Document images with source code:
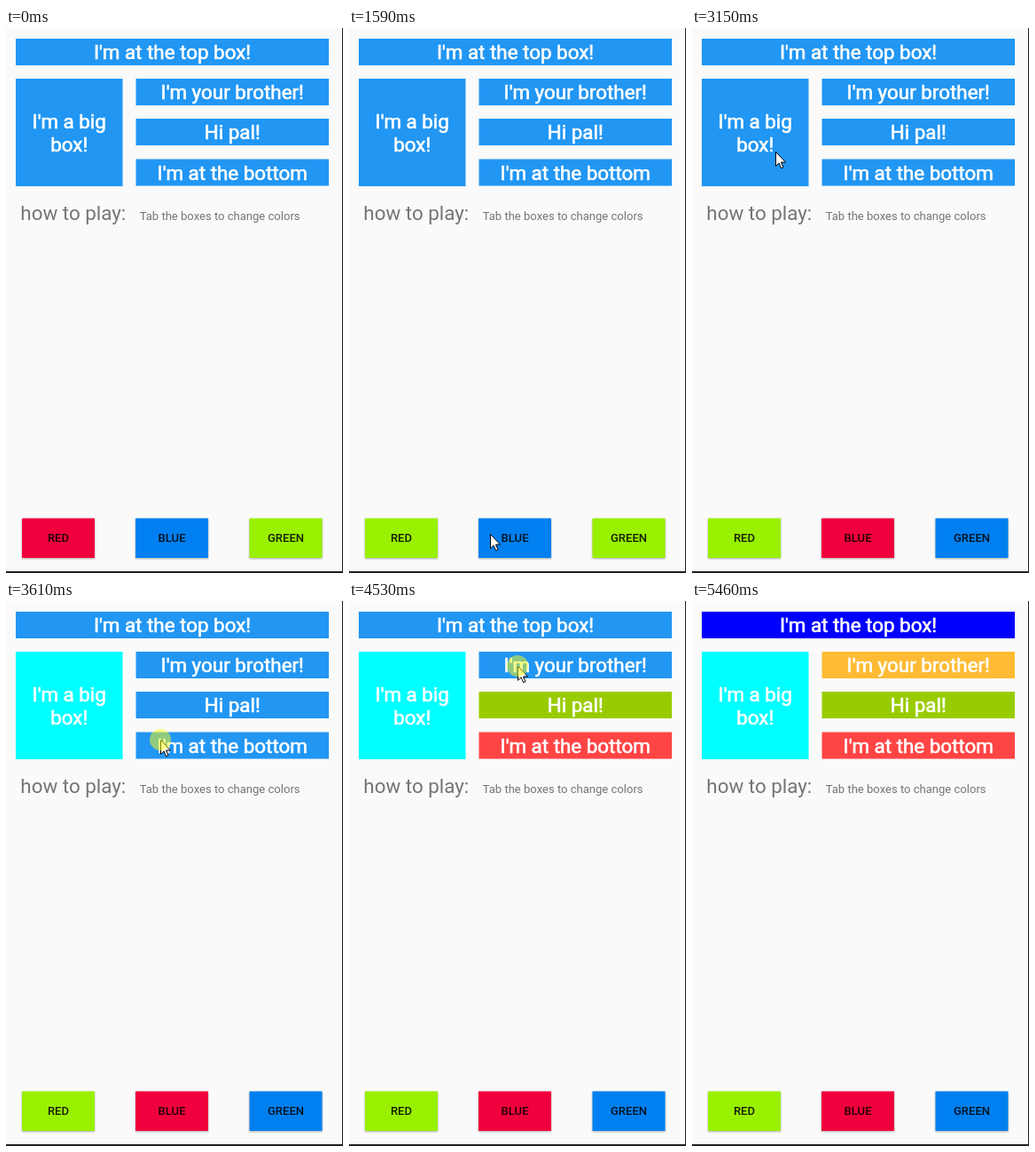
Animation, 380 px wide and 613 px high, one loop 6320 ms. Source, as an HTML page:

```html
<!DOCTYPE html>
<html lang="en">
<head>
<meta charset="utf-8">
<style>
html, body { margin: 0; width: 100%; height: 100%; overflow: hidden; background: #202024; }
svg { display: block; font-family: Roboto, "Noto Sans", sans-serif; }
.box text { font-size: 22.4px; fill: #fff; stroke: #fff; stroke-width: .65px; text-anchor: middle; }
.button text { font-size: 13.06px; font-weight: 500; fill: #000; fill-opacity: .87; text-anchor: middle; }
.button rect { filter: drop-shadow(0 1.5px 1px rgba(0, 0, 0, .33)); }
.button.down rect { filter: drop-shadow(0 3px 2px rgba(0, 0, 0, .4)); }
.hint { fill: #757575; }
</style>
</head>
<body>
<svg id="stage" width="380" height="613" viewBox="0 0 380 613">
  <rect width="379" height="611" fill="#fafafa"/>
  <text class="hint" x="16.3" y="216" font-size="22.4">how to play:</text>
  <text class="hint" x="150.7" y="216" font-size="13.06">Tab the boxes to change colors</text>
  <g id="parts"></g>
  <g id="pointer">
    <path d="M.5.5V16.3L4.1 12.9 6.6 18.7 9 17.7 6.5 12H11.5Z" fill="#fff" stroke="#000" stroke-linejoin="round"/>
    <circle id="press" r="12" fill="#ffff0d" fill-opacity=".5"/>
  </g>
</svg>
<script>
const LOOP = 6320, START = 350, LEAVE = 5450, STEP = 77.4;
const RED = '#f0003c', BLUE = '#0080f0', LIME = '#99f000', SKY = '#2196f3';

// Each part: kind, x, y, width, height, label lines, colour before and after, press and release time
const parts = [
  ['button', 18, 551.5, 82, 44.5, ['RED'], RED, LIME, 890, 1030],
  ['button', 146, 551.5, 82, 44.5, ['BLUE'], BLUE, RED, 1730, 1880],
  ['button', 274.5, 551.5, 82, 44.5, ['GREEN'], LIME, BLUE, 2420, 2580],
  ['box', 11, 57, 120.5, 121, ["I'm a big", 'box!'], SKY, '#00ffff', 3200, 3350],
  ['box', 146.5, 147.5, 217.5, 30, ["I'm at the bottom"], SKY, '#ff4444', 3600, 3750],
  ['box', 146.5, 102, 217.5, 30, ['Hi pal!'], SKY, '#99cc00', 4130, 4285],
  ['box', 146.5, 57, 217.5, 30, ["I'm your brother!"], SKY, '#ffbb33', 4520, 4675],
  ['box', 11, 12, 353, 30, ["I'm at the top box!"], SKY, '#0000ff', 5215, 5345]
].map(([kind, x, y, w, h, lines, before, after, down, up]) =>
  ({ kind, x, y, w, h, lines, before, after, down, up }));

// Pointer path: time, x, y
const path = [
  [350, 147, 581], [740, 62, 575], [1030, 62, 575], [1270, 109, 574], [1400, 109, 574],
  [1580, 159, 569], [1880, 159, 569], [2280, 328, 570], [2600, 328, 570],
  [2745, 265, 440], [2830, 210, 335], [2900, 165, 265], [3050, 55, 119],
  [3130, 94, 139], [3350, 94, 139], [3450, 174, 156], [3750, 174, 156],
  [4060, 198, 122], [4290, 198, 122], [4510, 190, 73], [4675, 190, 73],
  [4900, 189, 42], [4925, 189, 42], [5060, 188, 33], [5340, 188, 33], [5375, 252, 126], [LOOP, 252, 126]
];

const $ = id => document.getElementById(id);

function label(p, text, i) {
  const size = p.kind === 'box' ? 22.4 : 13.06;
  const base = p.y + p.h / 2 + size * .36 + (i - (p.lines.length - 1) / 2) * 26;
  return `<text x="${p.x + p.w / 2}" y="${base}">${text}</text>`;
}

$('parts').innerHTML = parts.map(p => `<g class="${p.kind}">
  <rect x="${p.x}" y="${p.y}" width="${p.w}" height="${p.h}"/>
  ${p.lines.map((text, i) => label(p, text, i)).join('')}</g>`).join('');
parts.forEach((p, i) => p.node = $('parts').children[i]);

function pointerAt(t) {
  const i = Math.max(1, path.findIndex(k => k[0] > t));
  const [t0, x0, y0] = path[i - 1], [t1, x1, y1] = path[i];
  const f = Math.max(0, (t - t0) / (t1 - t0));
  return [x0 + (x1 - x0) * f, y0 + (y1 - y0) * f];
}

function draw(now) {
  // The screen refreshes in coarse, even steps
  const t = START + Math.floor((now % LOOP - START + 8) / STEP) * STEP;
  let pressed = false;
  for (const p of parts) {
    const down = t >= p.down && t < p.up;
    pressed ||= down;
    p.node.classList.toggle('down', down);
    p.node.firstElementChild.setAttribute('fill', t < p.up ? p.before : p.after);
  }
  const [x, y] = pointerAt(t);
  $('pointer').setAttribute('transform', `translate(${Math.round(x)} ${Math.round(y)})`);
  $('pointer').setAttribute('visibility', t >= START && t < LEAVE ? 'visible' : 'hidden');
  $('press').setAttribute('display', pressed ? 'inline' : 'none');
}

const begin = performance.now();
function tick() {
  draw(performance.now() - begin);
  requestAnimationFrame(tick);
}
tick();
</script>
</body>
</html>
```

- EXERCISE -
Retype all entries exactly; omit pictures.

- EXPECTED ANSWER -
Animation, 380 px wide and 613 px high, one loop 6320 ms. Source, as an HTML page:

```html
<!DOCTYPE html>
<html lang="en">
<head>
<meta charset="utf-8">
<style>
html, body { margin: 0; width: 100%; height: 100%; overflow: hidden; background: #202024; }
svg { display: block; font-family: Roboto, "Noto Sans", sans-serif; }
.box text { font-size: 22.4px; fill: #fff; stroke: #fff; stroke-width: .65px; text-anchor: middle; }
.button text { font-size: 13.06px; font-weight: 500; fill: #000; fill-opacity: .87; text-anchor: middle; }
.button rect { filter: drop-shadow(0 1.5px 1px rgba(0, 0, 0, .33)); }
.button.down rect { filter: drop-shadow(0 3px 2px rgba(0, 0, 0, .4)); }
.hint { fill: #757575; }
</style>
</head>
<body>
<svg id="stage" width="380" height="613" viewBox="0 0 380 613">
  <rect width="379" height="611" fill="#fafafa"/>
  <text class="hint" x="16.3" y="216" font-size="22.4">how to play:</text>
  <text class="hint" x="150.7" y="216" font-size="13.06">Tab the boxes to change colors</text>
  <g id="parts"></g>
  <g id="pointer">
    <path d="M.5.5V16.3L4.1 12.9 6.6 18.7 9 17.7 6.5 12H11.5Z" fill="#fff" stroke="#000" stroke-linejoin="round"/>
    <circle id="press" r="12" fill="#ffff0d" fill-opacity=".5"/>
  </g>
</svg>
<script>
const LOOP = 6320, START = 350, LEAVE = 5450, STEP = 77.4;
const RED = '#f0003c', BLUE = '#0080f0', LIME = '#99f000', SKY = '#2196f3';

// Each part: kind, x, y, width, height, label lines, colour before and after, press and release time
const parts = [
  ['button', 18, 551.5, 82, 44.5, ['RED'], RED, LIME, 890, 1030],
  ['button', 146, 551.5, 82, 44.5, ['BLUE'], BLUE, RED, 1730, 1880],
  ['button', 274.5, 551.5, 82, 44.5, ['GREEN'], LIME, BLUE, 2420, 2580],
  ['box', 11, 57, 120.5, 121, ["I'm a big", 'box!'], SKY, '#00ffff', 3200, 3350],
  ['box', 146.5, 147.5, 217.5, 30, ["I'm at the bottom"], SKY, '#ff4444', 3600, 3750],
  ['box', 146.5, 102, 217.5, 30, ['Hi pal!'], SKY, '#99cc00', 4130, 4285],
  ['box', 146.5, 57, 217.5, 30, ["I'm your brother!"], SKY, '#ffbb33', 4520, 4675],
  ['box', 11, 12, 353, 30, ["I'm at the top box!"], SKY, '#0000ff', 5215, 5345]
].map(([kind, x, y, w, h, lines, before, after, down, up]) =>
  ({ kind, x, y, w, h, lines, before, after, down, up }));

// Pointer path: time, x, y
const path = [
  [350, 147, 581], [740, 62, 575], [1030, 62, 575], [1270, 109, 574], [1400, 109, 574],
  [1580, 159, 569], [1880, 159, 569], [2280, 328, 570], [2600, 328, 570],
  [2745, 265, 440], [2830, 210, 335], [2900, 165, 265], [3050, 55, 119],
  [3130, 94, 139], [3350, 94, 139], [3450, 174, 156], [3750, 174, 156],
  [4060, 198, 122], [4290, 198, 122], [4510, 190, 73], [4675, 190, 73],
  [4900, 189, 42], [4925, 189, 42], [5060, 188, 33], [5340, 188, 33], [5375, 252, 126], [LOOP, 252, 126]
];

const $ = id => document.getElementById(id);

function label(p, text, i) {
  const size = p.kind === 'box' ? 22.4 : 13.06;
  const base = p.y + p.h / 2 + size * .36 + (i - (p.lines.length - 1) / 2) * 26;
  return `<text x="${p.x + p.w / 2}" y="${base}">${text}</text>`;
}

$('parts').innerHTML = parts.map(p => `<g class="${p.kind}">
  <rect x="${p.x}" y="${p.y}" width="${p.w}" height="${p.h}"/>
  ${p.lines.map((text, i) => label(p, text, i)).join('')}</g>`).join('');
parts.forEach((p, i) => p.node = $('parts').children[i]);

function pointerAt(t) {
  const i = Math.max(1, path.findIndex(k => k[0] > t));
  const [t0, x0, y0] = path[i - 1], [t1, x1, y1] = path[i];
  const f = Math.max(0, (t - t0) / (t1 - t0));
  return [x0 + (x1 - x0) * f, y0 + (y1 - y0) * f];
}

function draw(now) {
  // The screen refreshes in coarse, even steps
  const t = START + Math.floor((now % LOOP - START + 8) / STEP) * STEP;
  let pressed = false;
  for (const p of parts) {
    const down = t >= p.down && t < p.up;
    pressed ||= down;
    p.node.classList.toggle('down', down);
    p.node.firstElementChild.setAttribute('fill', t < p.up ? p.before : p.after);
  }
  const [x, y] = pointerAt(t);
  $('pointer').setAttribute('transform', `translate(${Math.round(x)} ${Math.round(y)})`);
  $('pointer').setAttribute('visibility', t >= START && t < LEAVE ? 'visible' : 'hidden');
  $('press').setAttribute('display', pressed ? 'inline' : 'none');
}

const begin = performance.now();
function tick() {
  draw(performance.now() - begin);
  requestAnimationFrame(tick);
}
tick();
</script>
</body>
</html>
```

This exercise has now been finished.